Bitcoin’s notorious volatility has practically disappeared during the most recent phase of the coronavirus-induced economic crisis – and that’s now taking a toll on trading volumes at cryptocurrency exchanges around the world.
For more than two months, bitcoin has stayed in a range between roughly $8,500 and $10,200, an astonishing stretch of stability for an asset whose price rose 13-fold in 2017, tumbled 73% in 2018 and then jumped 94% last year.

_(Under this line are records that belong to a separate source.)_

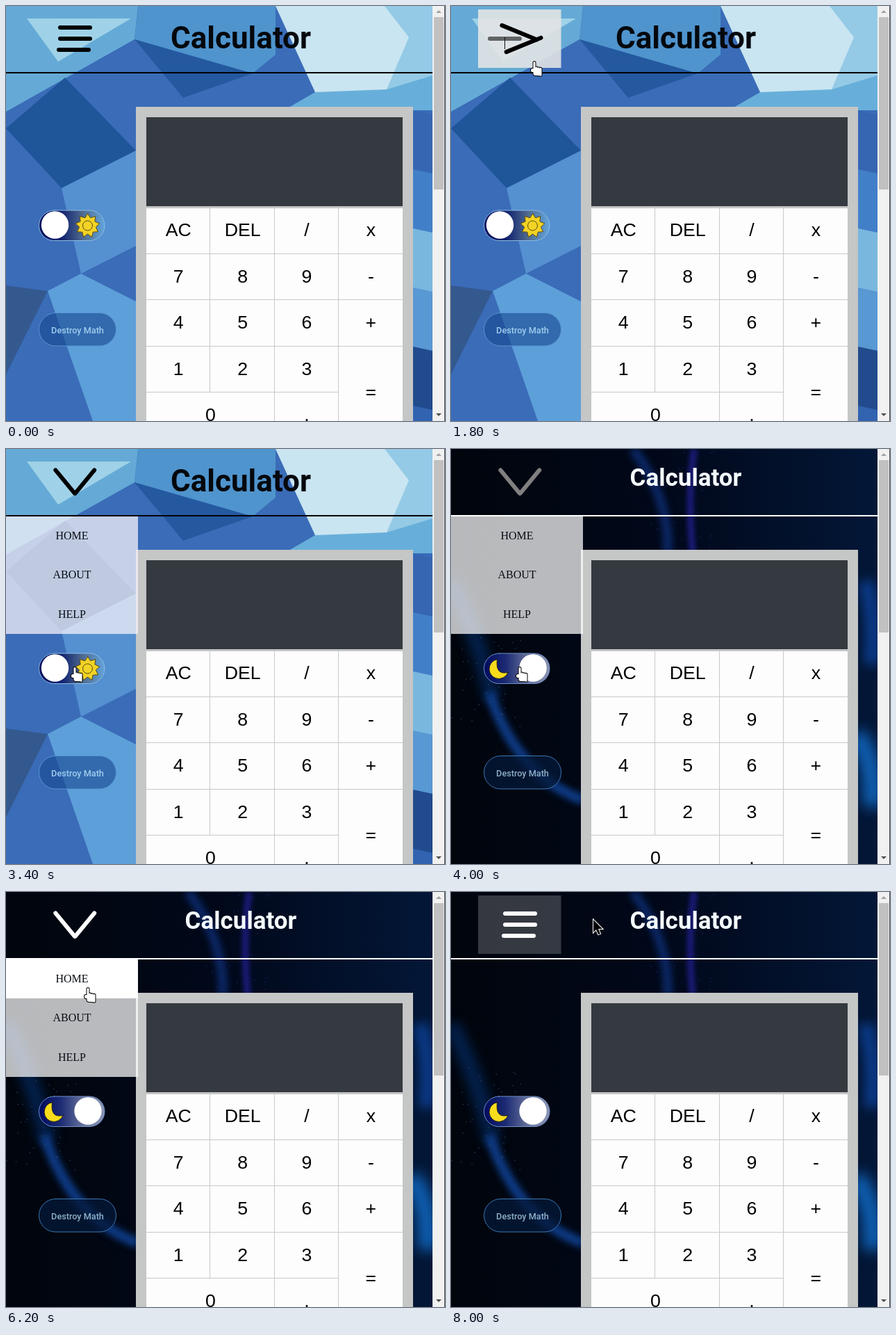
An HTML page with a canvas that plays this animation: 632 by 597 pixels, repeating every 8100 ms.

```html
<!DOCTYPE html>
<html lang="en">
<head>
<meta charset="utf-8">
<title>Calculator</title>
<style>
  html, body { margin: 0; width: 100%; height: 100%; overflow: hidden; background: #fff; }
  canvas { display: block; }
</style>
</head>
<body>
<canvas id="stage" width="632" height="597"></canvas>
<script>
const W = 632, H = 597, LOOP = 8100, PAGE = 614, SWITCH = 3700;
const ctx = document.getElementById('stage').getContext('2d');
const UI = 'Roboto, "Open Sans", sans-serif';
const ARIAL = '"Liberation Sans", Arial, sans-serif';
const TIMES = '"Liberation Serif", "Times New Roman", serif';

const clamp = v => Math.max(0, Math.min(1, v));
const mix = (a, b, p) => a + (b - a) * p;
const ramp = (t, a, b) => {
  const p = clamp((t - a) / (b - a));
  return p * p * (3 - 2 * p);
};
// Rises over a..b, holds, and falls over c..d.
const pulse = (t, a, b, c, d) => ramp(t, a, b) - ramp(t, c, d);

let seed = 7;
const random = () => (seed = (seed * 16807) % 2147483647) / 2147483647;

function layer(paint) {
  const c = document.createElement('canvas');
  c.width = PAGE;
  c.height = H;
  paint(c.getContext('2d'));
  return c;
}

function gradient(g, x0, x1, ...colors) {
  const grad = g.createLinearGradient(x0, 0, x1, 0);
  colors.forEach((c, i) => grad.addColorStop(i / (colors.length - 1), c));
  return grad;
}

function rect(color, x, y, w, h) {
  ctx.fillStyle = color;
  ctx.fillRect(x, y, w, h);
}

function poly(g, color, ...pts) {
  g.beginPath();
  for (let i = 0; i < pts.length; i += 2) g.lineTo(pts[i], pts[i + 1]);
  g.closePath();
  g.fillStyle = color;
  g.fill();
}

function line(x1, y1, x2, y2) {
  ctx.beginPath();
  ctx.moveTo(x1, y1);
  ctx.lineTo(x2, y2);
  ctx.stroke();
}

function text(str, x, y, font, color) {
  ctx.font = font;
  ctx.fillStyle = color;
  ctx.textAlign = 'center';
  ctx.fillText(str, x, y);
}

function pill(x, y, w, h, fill, edge) {
  ctx.beginPath();
  ctx.roundRect(x, y, w, h, h / 2);
  ctx.fillStyle = fill;
  ctx.fill();
  ctx.strokeStyle = edge;
  ctx.lineWidth = 1;
  ctx.stroke();
}

const facets = layer(g => {
  g.fillStyle = '#3a6cb8';
  g.fillRect(0, 0, PAGE, H);
  poly(g, '#65aad6', 0, 0, 190, 0, 185, 48, 0, 152);
  poly(g, '#9fd2e8', 30, 18, 180, 18, 75, 80);
  poly(g, '#4f94cd', 190, 0, 388, 0, 388, 70, 355, 97, 185, 48);
  poly(g, '#2459a0', 185, 48, 355, 97, 255, 132);
  poly(g, '#1f5599', 0, 176, 85, 103, 187, 208, 80, 262);
  poly(g, '#5590d0', 80, 262, 187, 208, 187, 345, 108, 385);
  poly(g, '#34598f', 0, 402, 60, 410, 0, 530);
  poly(g, '#5d9fd9', 60, 410, 108, 385, 187, 425, 187, 597, 125, 597);
  poly(g, '#67afda', 445, 124, 614, 90, 614, 150, 400, 150);
  poly(g, '#94cae6', 545, 0, 614, 0, 614, 100, 548, 120);
  poly(g, '#c9e5f1', 388, 0, 545, 0, 580, 45, 548, 120, 445, 124);
  // The strip right of the calculator, as even bands.
  ['#3666b2', '#427fc9', '#7ab7df', '#5898d3', '#214b8c', '#3163b0'].forEach((c, i) => {
    const y = 150 + i * 85;
    poly(g, c, 586, y, 614, y + 6, 614, H, 586, H);
  });
});

const nebula = layer(g => {
  g.fillStyle = gradient(g, 0, PAGE, '#01050c', '#01081a', '#031737');
  g.fillRect(0, 0, PAGE, H);
  const smear = (color, width, x, y, cx, cy, x2, y2) => {
    g.filter = `blur(${width / 3}px)`;
    g.strokeStyle = color;
    g.lineWidth = width;
    g.beginPath();
    g.moveTo(x, y);
    g.quadraticCurveTo(cx, cy, x2, y2);
    g.stroke();
  };
  smear('#03204a', 24, 0, 190, 40, 270, 60, 360);
  smear('#0d3a84', 15, 55, 350, 95, 470, 190, 505);
  smear('#0a2662', 14, 262, 0, 315, 70, 312, 150);
  smear('#1a1a74', 10, 350, 0, 340, 70, 348, 150);
  smear('#0b3a88', 22, 596, 190, 612, 240, 605, 310);
  smear('#0f60b4', 28, 582, 410, 612, 450, 606, 515);
  g.filter = 'none';
  for (let i = 0; i < 70; i++) {
    const left = random() < 0.6;
    g.fillStyle = left ? 'rgba(70,100,140,.5)' : 'rgba(40,45,140,.6)';
    g.fillRect(left ? random() * 100 : 285 + random() * 100,
      left ? 240 + random() * 160 : random() * 140, 1.5, 1.5);
  }
});

function drawHeader(dark) {
  rect(dark ? '#fff' : '#000', 0, 95, PAGE, 2);
  if (dark) text('Calculator', 338, 53, '600 35px ' + UI, '#f4fbff');
  else text('Calculator', 338, 61, '600 44px ' + UI, '#05080c');
}

function drawCalculator() {
  const cw = 92.4, rh = 66.5, x0 = 202, y0 = 290, grey = '#c9c9c9';
  const key = (s, col, row) =>
    text(s, x0 + col * cw, y0 + row * rh + 8, '26.7px ' + ARIAL, '#000');
  rect('#c5c6c6', 187, 145, 399, H);
  rect('#353a40', x0, 160, 369, 128);
  rect('#fdfdfd', x0, y0 + 1, 369, H);
  for (let i = 1; i < 5; i++) {
    rect(grey, x0, Math.round(y0 + i * rh) - 1, i < 4 ? 369 : 277, 1);
    if (i < 4) rect(grey, Math.round(x0 + i * cw) - 1, y0, 1, i > 1 ? H : 266);
  }
  ['AC DEL / x', '7 8 9 -', '4 5 6 +', '1 2 3'].forEach((row, r) =>
    row.split(' ').forEach((s, c) => key(s, c + 0.5, r + 0.5)));
  key('=', 3.5, 4);
  key('0', 1, 4.5);
  key('.', 2.5, 4.5);
}

function drawSun(x, y) {
  ctx.beginPath();
  for (let i = 0; i < 18; i++) {
    const a = i * Math.PI / 9 - Math.PI / 2, r = i % 2 ? 12 : 17.5;
    ctx.lineTo(x + r * Math.cos(a), y + r * Math.sin(a));
  }
  ctx.closePath();
  ctx.moveTo(x + 7, y);
  ctx.arc(x, y, 7, 0, Math.PI * 2);
  ctx.fillStyle = '#f2d325';
  ctx.strokeStyle = '#5a4a10';
  ctx.fill();
  ctx.stroke();
}

function drawMoon() {
  ctx.beginPath();
  ctx.arc(69, 316.5, 14, 0.35, -1.75);
  ctx.quadraticCurveTo(63.6, 326, 82.2, 321.3);
  ctx.fillStyle = '#f7dc1c';
  ctx.strokeStyle = '#1a1a20';
  ctx.fill();
  ctx.stroke();
}

function drawToggle(t, dark) {
  const fill = dark
    ? gradient(ctx, 47, 142, '#020a5c', '#1c2b74', '#66709a', '#8a95b4')
    : gradient(ctx, 47, 142, '#020a5c', '#0d1e6c', '#4f6a90', '#62a5dd');
  pill(47.5, 294, 94.5, 43.5, fill, dark ? '#6f8fc8' : '#8dbbe2');
  if (dark) drawMoon();
  else drawSun(117.5, 316);
  ctx.beginPath();
  ctx.arc(mix(70.5, 118, ramp(t, SWITCH, SWITCH + 280)), 315, 19.7, 0, Math.PI * 2);
  ctx.fillStyle = '#fff';
  ctx.fill();
}

function drawDestroy(dark) {
  pill(47.5, 441.5, 111, 47.5,
    dark ? 'rgba(4,24,56,.75)' : 'rgba(22,72,146,.6)', dark ? '#3d78b4' : '#5795d0');
  text('Destroy Math', 103, 471, '500 12.7px ' + UI, dark ? '#8db0c8' : '#a0cdee');
}

function drawMenu(t, dark, mouse) {
  ctx.globalAlpha = pulse(t, 1850, 2100, 7200, 7500);
  ['HOME', 'ABOUT', 'HELP'].forEach((name, i) => {
    const top = Math.round(97 + i * 56.3), end = Math.round(97 + (i + 1) * 56.3);
    const over = mouse.x < 190 && mouse.y >= top && mouse.y < end;
    rect(over ? '#fff' : dark ? 'rgba(255,255,255,.72)' : 'rgba(247,243,250,.74)',
      0, top, 190, end - top);
    text(name, 95, top + 33, '16px ' + TIMES, '#080c14');
  });
  ctx.globalAlpha = 1;
}

// A bar given by its centre, length and tilt.
function bar(x, y, length, angle) {
  const dx = Math.cos(angle) * length / 2, dy = Math.sin(angle) * length / 2;
  line(x - dx, y - dy, x + dx, y + dy);
}

function drawBurger(t) {
  const glow = pulse(t, 900, 1400, 2450, 3100) + pulse(t, 6600, 7000, 7600, 8200);
  rect(`rgba(229,229,229,${0.88 * glow})`, 39, 5, 119.5, 84);

  const p = clamp((t - 1600) / 455) - clamp((t - 7150) / 455);
  const tone = Math.round(255 * clamp((t - SWITCH) / 600));
  const length = 43 + 44 * p * (1 - p), tilt = 0.88 * p;
  ctx.lineCap = 'round';
  ctx.lineWidth = 6;
  ctx.strokeStyle = `rgb(${tone},${tone},${tone})`;
  bar(99.5 - 14.5 * p ** 3, 31 + 16 * p, length, tilt);
  bar(97.5 + 16 * p, 63 - 16 * p, length, -tilt);
  if (p < 1) {
    ctx.globalAlpha = 1 - p;
    bar(99.5 - 50 * p, 47, 43, 0);
    ctx.globalAlpha = 1;
  }
  // Blinking text caret: first in the heading, then carried by the middle bar.
  if (t >= 500 && t < 3500 && Math.floor(t / 500) % 2) {
    if (t < 1500) rect('#0a1420', 237, 0, 1, 89);
    else rect('#101010', Math.round(99 - 50 * p), 45, 1, 17);
  }
}

function drawScrollbar() {
  rect('#f1f1f1', PAGE, 0, W - PAGE, H);
  rect('#c1c1c1', 616, 16, 14, 248);
  rect('#4a4a4a', 631, 0, 1, H);
  poly(ctx, '#a3a3a3', 619, 10, 627, 10, 623, 6);
  poly(ctx, '#505050', 619, 586, 627, 586, 623, 590);
}

// Pointer stops: arrival, departure, place.
const STOPS = [
  { at: 500, to: 500, x: 330, y: 130 },
  { at: 900, to: 900, x: 141, y: 83 },
  { at: 1500, to: 2300, x: 119, y: 80 },
  { at: 2800, to: 2800, x: 107, y: 161 },
  { at: 3300, to: 4450, x: 98, y: 314 },
  { at: 5100, to: 6200, x: 117, y: 138 },
  { at: 7000, to: 7100, x: 112, y: 62 },
  { at: 7900, to: LOOP, x: 205, y: 40 },
];

function pointer(t) {
  const i = STOPS.findIndex(s => t <= s.to);
  const b = STOPS[i], a = STOPS[i - 1] || b;
  const p = ramp(t, a.to, b.at);
  const x = mix(a.x, b.x, p), y = mix(a.y, b.y, p);
  const onBurger = x >= 39 && x <= 158 && y <= 89;
  const onToggle = x <= 142 && y >= 294 && y <= 338;
  const onLink = t > SWITCH && x <= 118 && Math.abs(y - 125) < 15;
  return { x, y, hand: onBurger || onToggle || onLink };
}

const ARROW = new Path2D('M0 0V18L4 14 7 21 10 20 7 13H13Z');
const HAND = new Path2D();
for (let i = 0; i < 4; i++) HAND.roundRect(i * 3 - 0.5, i ? 7 + i * 0.6 : 0, 3, 12, 1.5);
HAND.roundRect(-0.5, 11, 12, 9, 3);
HAND.roundRect(-4, 10, 5, 5, 2);

function drawPointer({ x, y, hand }) {
  const shape = hand ? HAND : ARROW;
  ctx.save();
  ctx.translate(x, y);
  ctx.lineWidth = 2;
  ctx.strokeStyle = hand ? '#000' : '#fff';
  ctx.fillStyle = hand ? '#fff' : '#000';
  ctx.stroke(shape);
  ctx.fill(shape);
  ctx.restore();
}

function draw(t) {
  const dark = t >= SWITCH, mouse = pointer(t);
  ctx.drawImage(dark ? nebula : facets, 0, 0);
  drawHeader(dark);
  drawCalculator();
  drawToggle(t, dark);
  drawDestroy(dark);
  drawBurger(t);
  drawMenu(t, dark, mouse);
  drawScrollbar();
  if (t >= 500) drawPointer(mouse);
}

const start = performance.now();
function tick() {
  draw((performance.now() - start) % LOOP);
  requestAnimationFrame(tick);
}
tick();
</script>
</body>
</html>
```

It’s up 29% so far in 2020, after wild gyrations earlier in the year that have mostly faded since late April.
In the meantime, the decline in trading volumes could rekindle questions over how many cryptocurrency exchanges are really needed to serve the nascent but fast-growing market.
Don Guo, CEO of Broctagon Fintech Group responds in First Mover, CoinDesk’s daily markets newsletter.
Broctagon Fintech Group helps smaller cryptocurrency exchanges tap into bigger pools of liquidity available from large exchanges via liquidity technology aggregator NEXUS. Don Guo says the business model is more akin to that of local or regional stock-brokerage firms that can survive with a smaller clientele.
“It’s not like traditional finance,” Guo said in an interview via Microsoft Teams. “People want to start exchanges. They want to launch their own netcoins or their own tokens, or they have their own communities.”
Eventually, “there will definitely be consolidation” in the industry because “it’s already a crowded space,” says Stephen Stonberg, a former Goldman Sachs and Brevan Howard executive who now serves as chief operating officer of Liechtenstein-based Bittrex Global.
“The market is so inefficient, which is why there are so many players,” Stonberg said in an interview. “I don’t think you’ll need state and local crypto exchanges. There’s no need for that level of fragmentation.”
For now, cryptocurrency traders and exchanges alike might welcome an industry shake-up – in the form of a fresh bout of bitcoin price volatility.
Read the full article on CoinDesk.